Thursday, September 13, 2007

I'm busy building a new Platform

With all the recent talk about diversity and the Platform, I felt compelled to post some pictures of my backyard as well. I took a few photos today, well past the crack of dawn, at a time that I would have liked to wake up (unfortunately, my kids have to be at school at 8).

So what occurred to me is that the most important quality of a platform is that it earns the trust of its users and adopters. For example, trust that the platform will last for a long time, and that it is stable enough to support whatever you want to build on the platform. It may help when the platform is built by a diverse group of people, but diversity is not an end in and of itself. I for my part decided to not rush it, and to pay special attention to stability, which I hope you can see in the pictures.

Those bolts are half an inch thick, and four inches long. Overengineered, you might say, but down at the platform, it is important to set a high bar for anything that goes into the platform. Because we know the platform must not crush under whatever is built on top of it.

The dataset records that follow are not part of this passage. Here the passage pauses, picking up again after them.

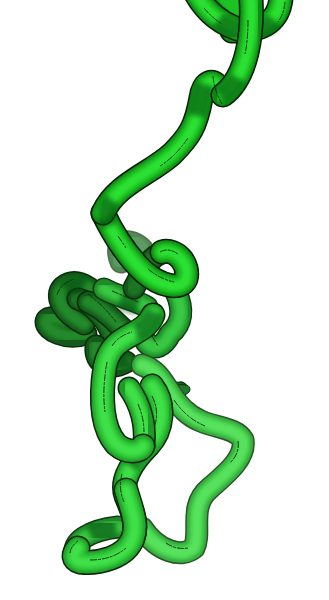
<!DOCTYPE html>
<html lang="en">
<head>
<meta charset="utf-8">
<title>Protein backbone tube</title>
<style>
:root {
  --paper: #fff;
  --edge: #041a04;
  --shade: #0f8a14;
  --body: #1fc124;
  --lit: #2be030;
  --fold: #064a08;
}
html, body { margin: 0; background: var(--paper); overflow: hidden; }
svg { display: block; width: 329px; height: 600px; }
.tube { fill: none; stroke-linecap: round; stroke-linejoin: round; }
.edge { stroke: var(--edge); stroke-width: 25; }
.shade { stroke: var(--shade); stroke-width: 22; }
.body { stroke: var(--body); stroke-width: 17; filter: url(#soft); }
.lit { stroke: var(--lit); stroke-width: 9; filter: url(#soft); }
.thin .edge { stroke-width: 23; }
.thin .shade { stroke-width: 20; }
.thin .body { stroke-width: 15; }
.dark { --edge: #0c2a0c; --shade: #12591a; --body: #1a7422; --lit: #218a2a; }
.mid { --edge: #123a12; --shade: #1e8a28; --body: #2aae35; --lit: #38c843; }
.near { --edge: #0a260a; --shade: #1f9a26; --body: #2fc837; --lit: #40e048; }
.pale { --edge: #2a552a; --shade: #35a83c; --body: #45cd4c; --lit: #56e25d; }
.fog { --edge: #4f6f50; --shade: #4f8a53; --body: #5c9c60; --lit: #68a96c; }
.folds { fill: none; stroke: var(--fold); stroke-width: 18; stroke-linecap: butt; opacity: .6; filter: url(#blur); }
.glints { fill: none; stroke: #0a3a0a; stroke-width: 1; stroke-dasharray: 7 1 3 1; }
</style>
</head>
<body>
<svg viewBox="0 0 329 600" role="img" aria-label="Green tube model of a folded protein chain">
  <defs>
    <filter id="soft" x="-20%" y="-20%" width="140%" height="140%"><feGaussianBlur stdDeviation="1.4"/></filter>
    <filter id="blur" x="-50%" y="-50%" width="200%" height="200%"><feGaussianBlur stdDeviation="2.5"/></filter>
    <path id="top-loop-left" d="M192 -14C202 8 218 24 244 31"/>
    <path id="top-loop-right" d="M232 31C262 32 284 22 281 -14"/>
    <path id="top-inner" d="M219 -14Q228 4 246 14"/>
    <path id="top-stem" d="M250 -14C255 35 246 78 223 95"/>
    <path id="long-strand" d="M222 93C214 75 203 82 201 98C196 126 190 136 172 154C150 174 116 184 103 213"/>
    <path id="elbow-curl" d="M103 213C116 240 128 257 144 272C160 286 181 291 186 279C190 264 176 248 162 252"/>
    <path id="curl-back" d="M164 252C150 256 143 270 134 288"/>
    <path id="fog-arch" d="M121 262C112 240 130 236 143 250"/>
    <path id="left-hook" d="M86 334C66 341 46 330 46 322C47 312 66 324 80 319"/>
    <path id="left-arch" d="M84 324C62 312 54 296 63 287C74 278 88 284 97 296"/>
    <path id="left-bar" d="M78 299C90 302 106 318 112 334"/>
    <path id="center-bar" d="M104 289C118 297 134 299 147 307"/>
    <path id="center-dark" d="M88 302C102 308 114 320 124 330"/>
    <path id="right-return" d="M176 292C184 310 182 324 170 334C164 346 154 352 146 342"/>
    <path id="under-knot" d="M96 346C94 366 112 370 126 362"/>
    <path id="stub" d="M158 380Q172 392 181 389"/>
    <path id="right-loop" d="M142 365C164 372 166 394 184 410C204 430 234 424 243 440C246 458 226 474 210 488C188 506 202 532 194 548C182 558 158 552 142 528"/>
    <path id="inner-strand" d="M124 386C124 408 138 412 138 442"/>
    <path id="front-loop" d="M153 315C144 338 112 332 105 366C100 398 102 428 116 444C127 454 140 452 143 446"/>
    <path id="front-return" d="M129 388C140 404 146 422 144 444"/>
    <path id="loop-right-side" d="M152 386C166 404 163 430 148 446C130 464 121 482 126 496C132 510 138 524 133 538"/>
    <path id="bottom-back" d="M76 556C70 542 90 530 118 527"/>
    <path id="bottom-front" d="M126 490C132 510 138 524 133 538C126 558 98 564 80 562C73 560 72 555 78 548"/>
  </defs>

  <rect width="329" height="600" fill="var(--paper)"/>

  <g id="distant-coils">
    <g class="tube thin fog"><use class="edge" href="#fog-arch"/><use class="shade" href="#fog-arch"/><use class="body" href="#fog-arch"/></g>
    <g class="tube thin mid"><use class="edge" href="#right-return"/><use class="shade" href="#right-return"/><use class="body" href="#right-return"/><use class="lit" href="#right-return"/></g>
    <g class="tube thin dark"><use class="edge" href="#left-hook"/><use class="shade" href="#left-hook"/><use class="body" href="#left-hook"/><use class="lit" href="#left-hook"/></g>
    <g class="tube thin dark"><use class="edge" href="#left-arch"/><use class="shade" href="#left-arch"/><use class="body" href="#left-arch"/><use class="lit" href="#left-arch"/></g>
    <g class="tube thin dark"><use class="edge" href="#left-bar"/><use class="shade" href="#left-bar"/><use class="body" href="#left-bar"/></g>
    <g class="tube thin dark"><use class="edge" href="#under-knot"/><use class="shade" href="#under-knot"/><use class="body" href="#under-knot"/><use class="lit" href="#under-knot"/></g>
    <g class="tube thin dark" transform="translate(63 136) scale(.65)"><use class="edge" href="#stub"/><use class="shade" href="#stub"/><use class="body" href="#stub"/></g>
    <path d="M164 378C176 390 190 380 190 390C188 397 176 396 170 394Z" fill="#1f7a28" stroke="#0c2a0c"/>
  </g>

  <g id="right-side-loop">
    <g class="tube thin pale"><use class="edge" href="#right-loop"/><use class="shade" href="#right-loop"/><use class="body" href="#right-loop"/><use class="lit" href="#right-loop"/></g>
    <path class="glints" d="M174 400Q186 418 205 426M238 441Q240 453 230 463M166 543Q176 550 188 548"/>
  </g>

  <g id="central-knot">
    <g class="tube thin dark"><use class="edge" href="#center-dark"/><use class="shade" href="#center-dark"/><use class="body" href="#center-dark"/><use class="lit" href="#center-dark"/></g>
    <g class="tube thin mid"><use class="edge" href="#center-bar"/><use class="shade" href="#center-bar"/><use class="body" href="#center-bar"/><use class="lit" href="#center-bar"/></g>
    <path class="folds" d="M66 290Q72 281 84 286M120 300L138 306M104 350Q116 364 128 358"/>
    <path class="glints" d="M57 295Q60 284 74 279M88 294Q104 306 116 322M112 291L138 302M152 336L158 346"/>
  </g>

  <g id="bottom-ring">
    <g class="tube thin mid"><use class="edge" href="#bottom-back"/><use class="shade" href="#bottom-back"/><use class="body" href="#bottom-back"/><use class="lit" href="#bottom-back"/></g>
    <path class="folds" d="M90 534Q102 528 116 527"/>
    <g class="tube near"><use class="edge" href="#loop-right-side"/><use class="shade" href="#loop-right-side"/><use class="body" href="#loop-right-side"/><use class="lit" href="#loop-right-side"/></g>
    <g class="tube near"><use class="edge" href="#bottom-front"/><use class="shade" href="#bottom-front"/><use class="body" href="#bottom-front"/><use class="lit" href="#bottom-front"/></g>
    <path class="folds" d="M150 440Q138 454 130 466" opacity=".4"/>
    <path class="glints" d="M122 474Q118 488 124 502M90 560Q112 560 126 548M70 553Q70 547 78 541"/>
  </g>

  <g id="front-coil">
    <g class="tube thin near"><use class="edge" href="#front-return"/><use class="shade" href="#front-return"/><use class="body" href="#front-return"/><use class="lit" href="#front-return"/></g>
    <g class="tube near"><use class="edge" href="#front-loop"/><use class="shade" href="#front-loop"/><use class="body" href="#front-loop"/><use class="lit" href="#front-loop"/></g>
    <path class="folds" d="M155 312Q150 328 136 332"/>
    <path class="glints" d="M107 362Q102 390 105 412M112 346Q118 336 132 332M152 396Q160 412 154 428M138 404Q144 418 144 432"/>
  </g>

  <g id="upper-chain">
    <g class="tube thin dark"><use class="edge" href="#curl-back"/><use class="shade" href="#curl-back"/><use class="body" href="#curl-back"/></g>
    <g class="tube"><use class="edge" href="#elbow-curl"/><use class="shade" href="#elbow-curl"/><use class="body" href="#elbow-curl"/><use class="lit" href="#elbow-curl"/></g>
    <g class="tube"><use class="edge" href="#long-strand"/><use class="shade" href="#long-strand"/><use class="body" href="#long-strand"/><use class="lit" href="#long-strand"/></g>
    <path class="folds" d="M204 84Q200 100 197 116M112 200Q103 212 109 226"/>
    <path class="glints" d="M188 138Q176 156 160 166M118 236L126 248M148 269Q160 279 174 282M160 252Q168 247 178 254"/>
    <g class="tube"><use class="edge" href="#top-inner"/><use class="shade" href="#top-inner"/><use class="body" href="#top-inner"/></g>
    <g class="tube"><use class="edge" href="#top-loop-right"/><use class="shade" href="#top-loop-right"/><use class="body" href="#top-loop-right"/><use class="lit" href="#top-loop-right"/></g>
    <g class="tube"><use class="edge" href="#top-loop-left"/><use class="shade" href="#top-loop-left"/><use class="body" href="#top-loop-left"/><use class="lit" href="#top-loop-left"/></g>
    <path class="folds" d="M218 20Q232 32 250 31Q266 30 274 20"/>
    <g class="tube"><use class="edge" href="#top-stem"/><use class="shade" href="#top-stem"/><use class="body" href="#top-stem"/><use class="lit" href="#top-stem"/></g>
    <path class="folds" d="M238 78Q232 90 220 97"/>
    <path class="glints" d="M204 8Q212 18 222 24M248 20Q248 40 245 54M285 2Q284 14 278 22M213 76Q214 90 222 104"/>
  </g>
</svg>
</body>
</html>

So I decided to build all of this myself without any outside contributions. However, I haven't figured out how best to build the roof yet. If you have roofing experience, I would like to know how you did it, and I might accept contributions such as shingles if you have some leftovers.

I almost forgot to talk about the other Platform I am working on. The Platform UI team is always open for contributions, and we are proud to have attracted several non-IBM committers. When I asked why they like being a Platform UI committer, one of the main reasons was that they learn a lot from us, and from just taking part in building a great platform.

If you would like to become a Platform UI committer too, my advice would be to pick one specific area you are interested in rather than scattering your efforts across all of Eclipse. This ensures that you will deal with one or two committers all the time, which helps building trust. (Remember, for platforms, it is all about trust). For example, pick RCP related issues, or editor management, or wizards, etc. Start by watching bugs in Bugzilla, and answering questions on the newsgroups, focused on that one area. This will get the corresponding committer's attention. Write an email to our mailing list with your intent to contribute, or if you are shy, send an email just to me. If we know about you and what you would like to do, we can start sheperding you towards becoming a committer.

I put some time into our wiki pages to lower the barrier. You might want to check out the new how to contribute page which is based on a similar page Brad Reynolds, one of our non-IBM committers, wrote for the data binding framework. To make it easier to find similar pages for other Eclipse projects or project components, I added a how to contribute category.

All of the above mainly applies to individuals who would like to contribute. If you are reading this from a corporate perspective, and you as a company would like to invest in or contribute to the Platform, you are welcome too! Write me an email and my manager will get back to you. ;-)


Scott Lewis said...

Hi Boris. I appreciate your point about the need for a stable/reliable/well engineered platform, but I think it's a red herring to position project diversity against stability/reliability (as you seem to imply).

True, diversity can/could mean more mistakes/bugs. But it also means more testing, and perhaps shallower bugs. It also means that groupthink is less likely an issue, and further it means more opportunities to use the platform in ways it's creators didn't intend...aka innovation.

So I guess I don't see stability and reliability as an inherent tradeoff with project diversity, rather I see them as compatible system and community-building goals.

Ed Merks said...

Not surprisingly, I like your use of pictures and analogies to real world things. I also think it's reasonable to argue that quality above all things is paramount. Of course the real world is a balancing act and your post makes it clear that diversity is recognized as being of extreme value. And since I know you personally, I know you are pathologically helpful. It's a real joy to do things you know are useful and valuable to others. Of course when other folks help in return, the feeling grows exponentially.

That's what diversity is all about. Working with other awesome people with differing perspectives and backgrounds to arrive at a result where the whole is greater than the sum of its parts. Speaking of which, thanks for helping with 75625! There's a particularly good example of diversity in action...

Boris Bokowski said...

Scott, I did not mean to imply that diversity contradicts stability. I am sorry if my post did not make that clear enough. I agree that they can be compatible, and when they are, it certainly leads to more trust.

Boris Bokowski said...

Ed, thanks a lot for your backyard pictures. I enjoy them every time I read one of your blog entries. This time, it all kind of fell into place after reading the one about the rainbow and diversity.

I hope that the latter part of my post made it clear that we are indeed interested in contributions from others. Unfortunately, people are not exactly lining up for becoming a committer on Platform UI.

Not sure if it is the high bar, or not enough transparency (I hope the wiki pages help!), or just that down at the platform, most of what we do is highly constrained by API compatibility, general stability requirements, etc.

So if you have any concrete suggestions what we can do to attract new committers, let me know.